As I opened the door to my dorm room, trying to balance the irrepressible excitement of my first day at Smith with the mounting apprehension of being away from home, my eyes met the stares of my new (Caucasian) roommate and her mom, who sat huddled on her bed. I traversed the room with an outstretched hand, saying, “Hi, I’m Vi...” but before I could say “Vickie,” the mom stood up with hands on her waist and said, “Don’t touch my daughter’s things.” I graduated more than 30 years ago, but I still remember that excitement-busting, racist-laden introduction verbatim.
At that point in my life, an overarching shyness coupled with imbedded family morals that taught respect, honor and concessions to adults at all times prevented me from responding. Although I wanted to confront the mom and let her know that her racist assumptions of me were not right, I cowered and left the room to call my parents. “What makes that woman think I would steal her daughter’s things? Maybe I made a mistake coming here,” I said, choking on a flood of tears. “Vickie,” my mom said, “does this woman know you?” “No,” I said. “Then she will learn that you won’t steal her daughter’s things when they remain where she left them the next day, the next month, the next year,” Mother said. “You don’t have to prove anything to her. Just be true to who you are and be yourself.” “More important,” she said, “why would you allow anyone, let alone someone who doesn’t know you, to steal your dreams? Why would you give her that kind of power over you?”

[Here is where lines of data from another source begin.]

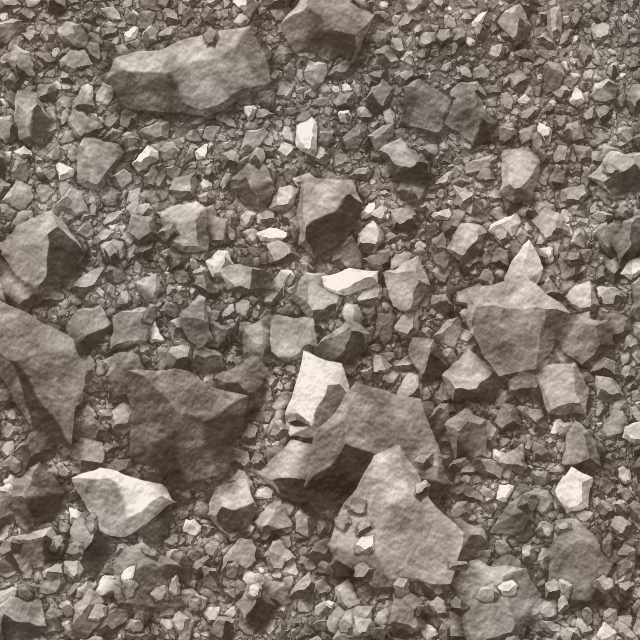
This texture is drawn by a Shadertoy shader. Its source:

```glsl
// A slope of broken stone: gravel at the top, larger angular rocks further down.
// Layers of jittered cells, fine to coarse, each hold convex faceted rocks that
// are painted back to front with contact shadows, then roughened by embossed noise.

const float TAU = 6.2832;
const vec2 SUN = vec2(-0.29, 0.957);
const int LAYERS = 7;
const int SIDES = 6;
const float EDGE_SOFTNESS = 0.0014;

float hash(vec2 p) {
    vec3 q = fract(p.xyx * 0.1031);
    q += dot(q, q.yzx + 33.33);
    return fract((q.x + q.y) * q.z);
}

float noise(vec2 p) {
    vec2 cell = floor(p), f = fract(p);
    f = f * f * (3.0 - 2.0 * f);
    float low = mix(hash(cell), hash(cell + vec2(1, 0)), f.x);
    float high = mix(hash(cell + vec2(0, 1)), hash(cell + vec2(1, 1)), f.x);
    return mix(low, high, f.y);
}

float fbm(vec2 p) {
    float sum = 0.0, amplitude = 0.5;
    for (int i = 0; i < 5; i++) {
        sum += amplitude * (noise(p) - 0.5);
        p = mat2(1.6, 1.2, -1.2, 1.6) * p + 7.3;
        amplitude *= 0.66;
    }
    return sum;
}

mat2 rotation(float angle) {
    float c = cos(angle), s = sin(angle);
    return mat2(c, s, -s, c);
}

// Faceted rock around the origin: x = distance inside the outline, y = tone
vec2 rock(vec2 p, vec2 seed) {
    mat2 turn = rotation(TAU * hash(seed + 5.7));
    vec2 q = turn * p, sun = turn * SUN;
    q.y *= mix(1.0, 1.75, hash(seed + 9.1));

    // Tilted top face
    vec2 tilt = 1.2 * (vec2(hash(seed + 2.3), hash(seed + 3.9)) - 0.5);
    float height = 0.22 + dot(tilt, q);
    float tone = 0.56 - 0.26 * dot(tilt, sun);
    float inside = 1.0;

    // Side faces cut the top wherever they lie lower
    for (int i = 0; i < SIDES; i++) {
        float k = float(i);
        vec2 key = seed + vec2(7.1, 3.3) * (k + 1.0);
        float angle = (k + 0.75 * hash(key)) * TAU / float(SIDES);
        vec2 dir = vec2(cos(angle), sin(angle));
        float d = mix(0.32, 0.56, hash(key + 0.37)) - dot(dir, q);
        float steep = hash(key + 0.71);
        float side = d * mix(0.5, 2.5, steep);
        float sideTone = 0.45 + 0.22 * dot(dir, sun) + 0.14 * (steep - 0.5);
        tone = mix(tone, sideTone, smoothstep(-0.02, 0.02, height - side));
        height = min(height, side);
        inside = min(inside, d);
    }
    inside = min(inside, 0.76 - length(p));

    // Each stone has its own paleness, a few are nearly white
    float pale = hash(seed + 12.9);
    tone += 0.2 * (pale - 0.5) + 0.18 * step(0.93, pale);
    return vec2(inside, tone);
}

// Paints one layer of rocks over the tone behind it
float scatter(float tone, vec2 uv, float freq, float chance, float coarse) {
    vec2 p = uv * freq;
    p += 0.07 * (vec2(noise(p * 6.0), noise(p * 6.0 + 31.7)) - 0.5);
    vec2 home = floor(p);
    float soft = freq * EDGE_SOFTNESS;
    float contrast = mix(1.0, 0.75, smoothstep(15.0, 60.0, freq));
    for (int row = 1; row >= -1; row--) {
        for (int col = -1; col <= 1; col++) {
            vec2 cell = home + vec2(col, row);
            vec2 seed = cell + freq * 1.37;
            vec2 center = cell + 0.5 + 0.6 * (vec2(hash(seed), hash(seed + 17.3)) - 0.5);
            vec2 place = center / freq;
            float slope = mix(1.0, smoothstep(1.02, 0.5, place.y), coarse);
            float clump = 0.6 + 0.8 * noise(place * 5.0 + freq);
            vec2 local = p - center;
            if (hash(seed + 23.1) > chance * slope * clump || length(local) > 1.0) continue;
            vec2 stone = rock(local, seed);
            float face = mix(0.47, stone.y, contrast);
            float below = smoothstep(0.5, -0.4, dot(local, SUN));
            float shadow = smoothstep(-0.16, 0.02, stone.x) * (0.2 + 0.36 * below);
            tone = mix(tone * (1.0 - shadow), face, smoothstep(-soft, soft, stone.x));
        }
    }
    return tone;
}

void mainImage(out vec4 fragColor, in vec2 fragCoord) {
    vec2 uv = fragCoord / iResolution.y;

    // Dusty ground, then stones from gravel to boulders
    float tone = 0.45 + 0.2 * fbm(uv * 9.0);
    float freq = 90.0;
    for (int i = 0; i < LAYERS; i++) {
        float coarse = float(i) / float(LAYERS - 1);
        float chance = mix(0.85, 0.22, smoothstep(0.35, 1.0, coarse));
        tone = scatter(tone, uv, freq, chance, smoothstep(0.15, 0.65, coarse));
        freq *= 0.6;
    }
    // Loose rubble lying on top, thicker at the foot of the slope
    tone = scatter(tone, uv, 31.0, 0.05 + 0.3 * smoothstep(0.25, 0.05, uv.y), 0.0);

    // Rough surface: mottling and pitted relief lit by the sun
    float mottle = fbm(uv * 22.0);
    float relief = mottle - fbm((uv + SUN * 0.004) * 22.0);
    float pits = noise(uv * 150.0) - noise((uv + SUN * 0.003) * 150.0);
    tone += 0.36 * mottle + 0.55 * relief + 0.06 * pits;

    // Gentle toe keeps the gaps from going black
    tone = max(tone, 0.0);
    tone = mix(0.16 + 0.6 * tone, tone, smoothstep(0.05, 0.42, tone));
    tone = min(0.48 + 1.05 * (tone - 0.47), 0.94);

    // Warm grey
    float warmth = 0.038 + 0.02 * (noise(uv * 6.0) - 0.5);
    fragColor = vec4(tone + warmth, tone, tone - warmth, 1.0);
}
```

My parents’ wisdom has underpinned my success in navigating a predominantly white and male-dominated world. Being grounded in who I am and knowing the value I bring to my profession and to larger society helps to insulate me from a lot of the noise of racism. That certainly doesn’t mean I am immune to racist encounters and pejoratives. I’ve had my share, including a patient who once referred to me as the N-word. However, I have learned that what a person calls me is far less important than what I choose to respond to. And how I respond can translate into a “teachable moment” that helps to quell the ugliness and ignorance of racism.